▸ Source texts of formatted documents
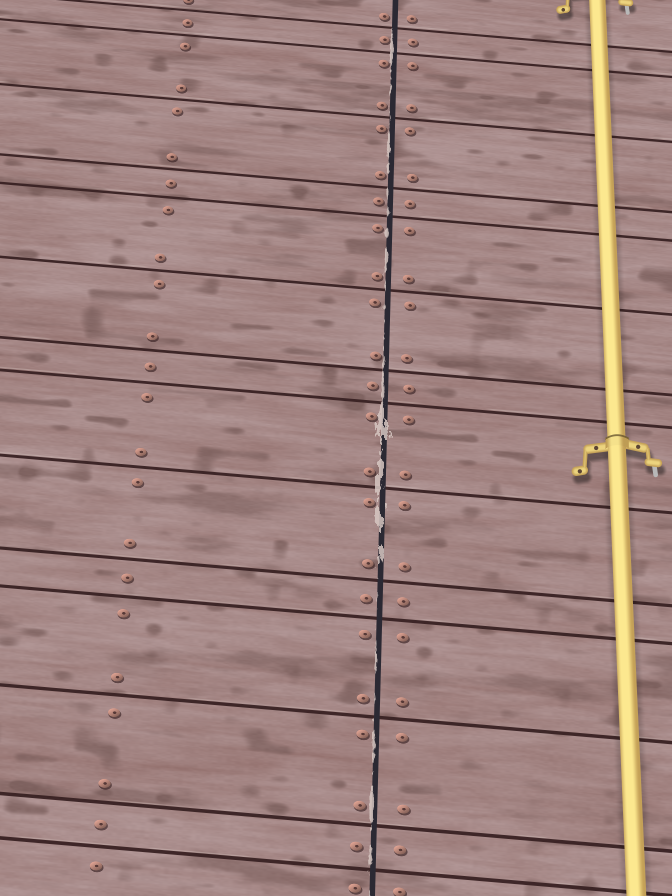
Write a Shadertoy shader that draws this texture.

```glsl
#define UNITS 768.0        // design units per canvas height
#define TILT 0.086         // slope of the planks
#define PERIOD 128.8       // height of one narrow + two wide planks at the top
#define FORESHORTEN 0.062  // growth of the period towards the bottom
#define SEAM_A 0.165       // seams inside one period
#define SEAM_B 0.577
#define SCREW_INSET 0.072
#define GRAIN 0.95

const vec3 HAZE = vec3(0.675, 0.565, 0.562);
const vec3 BROWN = vec3(0.605, 0.475, 0.465);
const vec3 DARK_WOOD = vec3(0.48, 0.37, 0.36);
const vec3 GAP = vec3(0.22, 0.13, 0.135);
const vec3 JOINT = vec3(0.17, 0.16, 0.20);
const vec3 CHIP = vec3(0.84, 0.78, 0.76);
const vec3 SCREW = vec3(0.70, 0.51, 0.46);
const vec3 YELLOW = vec3(0.99, 0.91, 0.56);
const vec3 GOLD = vec3(0.77, 0.63, 0.34);

float hash(vec2 p) {
    p = fract(p * vec2(0.1031, 0.1137));
    p += dot(p, p.yx + 33.33);
    return fract((p.x + p.y) * p.x * 7.31);
}

float noise(vec2 p) {
    vec2 i = floor(p), f = fract(p);
    f = f * f * (3.0 - 2.0 * f);
    return mix(mix(hash(i), hash(i + vec2(1, 0)), f.x),
               mix(hash(i + vec2(0, 1)), hash(i + vec2(1, 1)), f.x), f.y);
}

float fbm(vec2 p) {
    float sum = 0.0, amp = 0.5;
    for (int i = 0; i < 4; i++) {
        sum += amp * noise(p);
        p = p * 2.03 + 17.3;
        amp *= 0.5;
    }
    return sum / 0.9375;
}

// Antialiased coverage of a signed distance
float cover(float d) { return clamp(0.5 - d * iResolution.y / UNITS, 0.0, 1.0); }

float bar(vec2 p, vec2 a, vec2 b, float r) {
    vec2 ab = b - a;
    return length(p - a - ab * clamp(dot(p - a, ab) / dot(ab, ab), 0.0, 1.0)) - r;
}

// Stepped clamp feet on both sides of the pole
float bracket(vec2 q) {
    float left = min(bar(q, vec2(-9, 3), vec2(-25, 5), 4.0), bar(q, vec2(-27, 6), vec2(-28, 21), 1.8));
    left = min(left, bar(q, vec2(-29, 23), vec2(-35, 24), 4.0));
    float right = min(bar(q, vec2(9, 1), vec2(23, 4), 4.0), bar(q, vec2(26, 5), vec2(27, 14), 1.8));
    return min(left, min(right, bar(q, vec2(27, 16), vec2(35, 17), 3.5)));
}

vec3 wood(vec2 s, vec2 plank) {
    float seed = hash(plank + 3.7);
    s += vec2(seed * 900.0, plank.x * 37.0);
    float broad = fbm(s * vec2(0.007, 0.055));
    float streak = fbm(s * vec2(0.018, 0.35) + broad * 2.0);
    float rings = sin(42.0 * fbm(s * vec2(0.004, 0.028)));
    float tone = 0.62 + GRAIN * (1.3 * (broad - 0.5) + 1.1 * (streak - 0.5)) + 0.09 * rings + 0.3 * (seed - 0.5);
    vec3 col = mix(BROWN, HAZE, clamp(tone, -0.6, 1.15));
    float knots = smoothstep(0.74, 0.97, noise(s * vec2(0.04, 0.12) + 51.0));
    float stain = smoothstep(0.60, 0.80, fbm(s * vec2(0.011, 0.07) + 9.0));
    col = mix(col, DARK_WOOD, clamp(0.75 * knots + 0.55 * stain, 0.0, 0.9));
    return col + 0.025 * (noise(s * vec2(0.25, 1.1)) - 0.5);
}

void mainImage(out vec4 fragColor, in vec2 fragCoord) {
    vec2 p = vec2(fragCoord.x, iResolution.y - fragCoord.y) * UNITS / iResolution.y;
    float depth = p.y / UNITS;

    // Plank rows in perspective: k counts periods downwards
    float t = p.y - TILT * p.x + 5.0;
    float w = PERIOD + FORESHORTEN * t;
    float k = t / w, rowScale = w * w / PERIOD;
    float f = fract(k);
    float lo = f < SEAM_A ? 0.0 : f < SEAM_B ? SEAM_A : SEAM_B;
    float hi = f < SEAM_A ? SEAM_A : f < SEAM_B ? SEAM_B : 1.0;
    float jointX = p.x - 339.0 + 0.026 * p.y;
    vec2 plank = vec2(floor(k) * 3.0 + floor(lo * 4.0) + 20.0, step(0.0, jointX) * 7.0 + 5.0);
    vec3 col = wood(vec2(p.x + 0.1 * p.y, k * 150.0), plank);

    // Horizontal seams with a worn pale lip
    float toTop = (f - lo) * rowScale, toBottom = (hi - f) * rowScale;
    float lip = smoothstep(0.5, 0.8, noise(vec2(p.x * 0.035, plank.x * 9.0)));
    col = mix(col, CHIP, 0.35 * lip * cover(abs(toBottom - 2.3) - 0.5));
    col = mix(col, GAP, 0.95 * cover(min(toTop, toBottom) - mix(0.9, 1.6, depth)));

    // Vertical joint, chipped most around the middle
    float worn = smoothstep(335.0, 365.0, p.y) * (1.0 - smoothstep(470.0, 500.0, p.y));
    float chips = fbm(vec2(p.x * 0.22, p.y * 0.11));
    col = mix(col, JOINT, cover(abs(jointX) - 2.4));
    float chipWidth = (chips - 0.46) * mix(7.0, 24.0, worn);
    col = mix(col, CHIP, 0.85 * cover(abs(jointX + 2.4) - chipWidth));

    // Screws: one in narrow planks, two in wide ones, three columns
    float middle = 0.5 * (lo + hi), lower = step(middle, f);
    float screwRow = lo == 0.0 ? middle : mix(lo + SCREW_INSET, hi - SCREW_INSET, lower);
    vec2 columns[3] = vec2[3](vec2(162, -0.1066), vec2(331, -0.034), vec2(354, -0.014));
    float radius = mix(4.6, 5.8, depth);
    for (int i = 0; i < 3; i++) {
        float jitter = 3.0 * hash(vec2(plank.x * 2.0 + lower * step(0.1, lo), float(i) + 2.0)) - 1.5;
        vec2 q = vec2(p.x - columns[i].x - columns[i].y * p.y - jitter, (f - screwRow) * rowScale * 1.4);
        col = mix(col, GAP, 0.65 * cover(length(q - vec2(0.8, 1.8)) - radius));
        vec3 head = SCREW * (1.0 - 0.035 * (q.x + q.y));
        head = mix(head, GAP, 0.75 * cover(length(q - vec2(0.5, 0.0)) - 1.5));
        col = mix(col, head, cover(length(q) - radius + 0.4));
    }

    // Yellow pole, lit from the left
    float poleHalf = mix(7.0, 8.5, depth);
    float across = (p.x - 512.0 - 0.0436 * p.y) / poleHalf;
    vec3 paint = mix(GOLD, YELLOW, smoothstep(-1.2, -0.5, across) * (1.0 - smoothstep(0.1, 0.85, across)));
    col *= 1.0 - 0.15 * smoothstep(1.8, 1.0, abs(across));
    col = mix(col, paint, cover((abs(across) - 1.0) * poleHalf));

    // Brackets with collar, holes and bolt
    for (int i = 0; i < 2; i++) {
        float size = mix(0.85, 1.0, float(i));
        vec2 q = (p - mix(vec2(510, -12), vec2(529, 380), float(i))) / size;
        float offPole = step(1.0, abs(across));
        col *= 1.0 - 0.4 * offPole * smoothstep(3.0, -2.0, bracket(q - vec2(2, 6)));
        col = mix(col, vec3(0.72), cover(bar(q, vec2(32, 20), vec2(33, 27), 2.0)));
        float metal = bracket(q);
        vec3 tint = mix(GOLD, YELLOW, 0.7 * smoothstep(0.0, -3.0, metal));
        col = mix(col, tint, offPole * cover(metal));
        float holes = min(length(q - vec2(-18, 4)), min(length(q - vec2(18, 3)), length(q - vec2(-32, 24))));
        col = mix(col, GAP, 0.8 * cover(holes - 1.8));
        float arc = q.y + 3.0 - 0.03 * q.x * q.x;
        float collar = max(abs(arc) - 4.5, abs(q.x) - 10.0);
        col = mix(col, paint * 0.97, cover(collar));
        col = mix(col, GOLD * 0.5, 0.75 * cover(max(abs(arc + 4.0) - 0.8, abs(q.x) - 10.0)));
    }
    fragColor = vec4(col, 1.0);
}
```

▸ Instructions to follow
Look through the records for the word "stain". Every line that has it should be copied.

▸ Answer section
    float stain = smoothstep(0.60, 0.80, fbm(s * vec2(0.011, 0.07) + 9.0));
    col = mix(col, DARK_WOOD, clamp(0.75 * knots + 0.55 * stain, 0.0, 0.9));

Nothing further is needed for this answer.